Slower runners naturally take shorter and lower strides, but we still can model ourselves after those who look the best. This isn’t just advice about looking pretty, since running isn’t not a beauty contest and no style-points are awarded.
If form were purely an aesthetic concern, I wouldn’t bother write about it here. It’s worth mentioning because running lightly over the ground, in good head-to-toe alignment, is easier on the body than landing heavily and out of balance, a thousand times every mile. It’s also a little faster for the same level of effort.
I don’t claim picture-perfect form. But having started fast as a young runner (racing from the first week onward), I did learn habits that have stuck with me even while the runs have gone into slow-motion.
If you come from a similar background of speed, remember how you looked then and try to retain it. If you’ve never run fast, or if your form has deteriorated, start taking corrective action.

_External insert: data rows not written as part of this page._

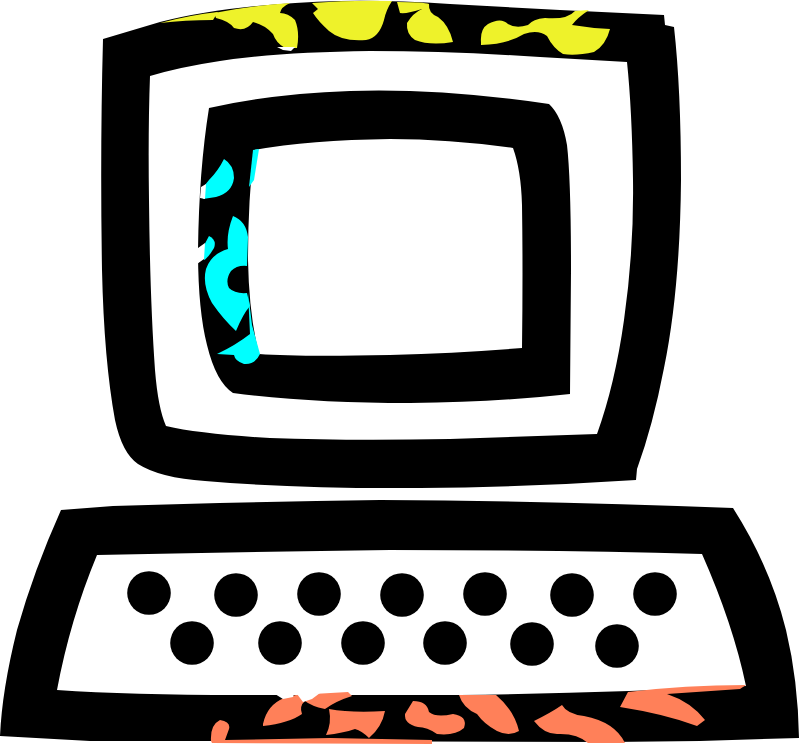
<!DOCTYPE html>
<html lang="en">
<head>
<meta charset="utf-8">
<title>Desktop computer</title>
<style>
:root {
  --paper: #ffffff;
  --ink: #000000;
  --yellow: #eef22a;
  --cyan: #00ffff;
  --coral: #ff8059;
}
html, body { margin: 0; background: var(--paper); overflow: hidden; }
.artwork { display: block; width: 802px; height: 746px; }
.ink { fill: var(--ink); }
.paper { fill: var(--paper); }
.yellow { fill: var(--yellow); }
.cyan { fill: var(--cyan); }
.coral { fill: var(--coral); }
</style>
</head>
<body>
<svg class="artwork" viewBox="0 0 802 746" role="img" aria-label="Bold drawing of a desktop computer with a monitor and keyboard">
  <defs>
    <circle id="key" r="21.8"/>
  </defs>

  <g id="monitor">
    <path class="ink" fill-rule="evenodd" d="M103 39L160 22Q230 4 340 1Q390 0 450 4L560 10L664 15L665 25L674 27Q681 90 681 180Q680 290 664 368Q653 425 637 469L636 480Q530 487 420 488Q300 489 205 481Q160 478 138 464Q122 453 115 420Q104 360 102 270Q100 150 103 39Z
      M150 76Q148 130 149 200Q150 300 155 370Q158 408 166 426Q200 434 270 438Q350 441 450 439L597 434Q615 384 624 320Q634 250 633 180Q632 110 627 62L540 57Q450 51 370 51Q280 52 220 61Q180 67 150 76Z"/>
    <g id="yellow-marks" class="yellow">
      <path d="M160 23Q190 15 218 12L213 20Q185 20 160 23Z"/>
      <path d="M214 13Q250 6 290 3Q281 7 280 13Q288 13 295 20Q300 32 297 48L285 48Q276 43 273 34Q265 25 253 22Q246 32 234 28Q229 21 216 18Z"/>
      <path d="M312 3Q350 0 392 1Q386 10 384 20Q379 38 366 40Q342 42 329 31Q318 21 313 13L318 9Z"/>
      <path d="M397 2Q424 2 429 4Q428 13 438 17Q449 25 453 42Q430 46 415 40Q406 34 407 23Q413 13 422 9Q407 14 400 13Z"/>
      <path d="M481 42Q480 29 488 24Q501 17 508 24Q516 29 528 25Q533 19 545 18Q567 20 575 11L589 10Q577 18 572 25Q590 28 610 29Q606 45 594 52Q576 56 563 54Q553 48 547 36Q538 29 524 34Q508 44 481 45Z"/>
    </g>
    <path class="paper" d="M277 47L295 47L291 51L283 50Z"/>
  </g>

  <g id="screen">
    <path class="ink" fill-rule="evenodd" d="M209 108Q270 94 350 91Q440 88 549 104Q562 116 567 145Q571 180 571 270L570 394Q500 402 410 403Q310 403 233 393Q216 382 207 345Q198 310 198 250Q199 170 209 108Z
      M254 150Q248 200 248 260Q249 315 259 354Q300 357 390 355Q460 353 522 348Q523 270 522 205Q521 170 513 148Q450 139 390 139Q310 140 254 150Z"/>
    <g id="cyan-marks" class="cyan">
      <path d="M253 150L259 149L254 180L249 187Z"/>
      <path d="M224 159Q234 165 234 178Q232 193 216 197L203 199Q201 188 209 180Q218 171 224 159Z"/>
      <path d="M233 216Q246 221 248 237L247 266Q237 265 231 271Q225 280 229 288Q235 294 247 293L250 306Q243 314 236 331Q223 319 212 303Q202 285 206 269Q211 254 228 249Q226 234 233 216Z"/>
      <path d="M209 236Q217 240 214 248Q208 258 204 260L202 249Z"/>
      <path d="M248 292L252 325L260 354Q255 365 244 364Q235 361 234 355L217 354Q236 345 250 334Z"/>
    </g>
    <path class="paper" d="M198 248L205 243L204 259L197 264ZM201 187L206 184L205 199L200 198Z"/>
  </g>

  <g id="keyboard">
    <path class="ink" fill-rule="evenodd" d="M61 510L113 506Q240 502 380 500Q560 501 733 508Q770 566 786 630Q798 680 799 738L700 741L610 742L220 741L90 741L0 736Q2 690 17 630Q34 570 61 510Z
      M97 555Q70 620 57 690Q130 695 240 695L460 695Q610 693 746 686Q733 624 702 554Q560 550 390 550Q230 552 97 555Z"/>
    <g id="keys" class="ink">
      <use href="#key" x="149" y="593"/>
      <use href="#key" x="236" y="595"/>
      <use href="#key" x="319" y="594"/>
      <use href="#key" x="402" y="595"/>
      <use href="#key" x="485" y="594"/>
      <use href="#key" x="572" y="595"/>
      <use href="#key" x="655" y="594"/>
      <use href="#key" x="192" y="643"/>
      <use href="#key" x="280" y="643"/>
      <use href="#key" x="363" y="643"/>
      <use href="#key" x="445" y="643"/>
      <use href="#key" x="532" y="644"/>
      <use href="#key" x="617" y="646"/>
    </g>
    <g id="coral-marks" class="coral">
      <path d="M211 741Q210 725 220 720Q231 722 229 729L225 740L330 738L432 740L432 744L212 743Z"/>
      <path d="M263 724Q267 705 284 698L296 695L348 692L352 696Q336 701 325 709Q311 706 305 701Q299 706 302 714Q289 723 263 726Z"/>
      <path d="M329 709Q351 713 385 711Q382 727 369 738Q362 731 355 729Q343 733 326 735Q332 723 329 709Z"/>
      <path d="M413 701Q427 701 429 712Q436 718 453 714Q468 716 464 728Q455 736 437 734Q427 727 418 727Q404 724 405 714Z"/>
      <path d="M459 695L496 695Q514 710 519 731Q509 737 497 731Q484 724 477 714Q463 708 459 695Z"/>
      <path d="M534 721Q552 712 562 705Q567 714 584 716Q615 722 625 743L588 743Q577 733 557 734Q544 734 534 721Z"/>
      <path d="M628 692Q685 685 746 685L740 689L667 694Q691 702 705 720L697 726Q665 714 620 707Z"/>
    </g>
    <path class="paper" d="M275 694L295 691L293 697L283 699ZM297 694L320 693L312 699L303 702Z"/>
  </g>
</svg>
</body>
</html>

Add some faster running to your routine by way of short runs, steady or repeated, at a pace one to two minutes per mile faster than you typically go. This up-tempo running almost automatically forces you to run more efficiently.
The habits learned here transfer back to your normal running. In all runs, fastest to slowest, check your form with two tests:
Where do you look? The back follows the lead of the head. If you watch your feet hit the ground, you’re hunched over. But if you raise your eyes to the horizon, your back naturally straightens and you come into more efficient alignment. Good running is straight-backed, tall running.
What do you hear? The feet announce how well you absorb shock. If you hear slap-slip-scrape-shuffle, you’re hitting the ground too hard by not making full use of ankle-flex and toe-off. The less you hear at footplant, the less likely the ground is to hurt you. Good running is springy-stepped, quiet running.
Whatever your pace, run softly and run tall. Look like you’re quietly proud of what you’re doing.
2018 Update. Two of the best guides to running form reached me after this column appeared: first, Chi Running, where I received introductory lessons from certified instructor Keith McConnell. Second, Good Form Running, introduced to me by Curt Munson and Grant Robison at a running camp. Abundant info on both methods is available online.
[Many books of mine, old and recent, are now available in two different formats: in print and as ebooks from Amazon.com. The titles: Going Far, Home Runs, Joe’s Team, Learning to Walk, Long Run Solution, Long Slow Distance, Next Steps, Pacesetters, Run Right Now, Run Right Now Training Log, See How We Run, Starting Lines, and This Runner’s World, plus Rich Englehart’s book about me, Slow Joe.]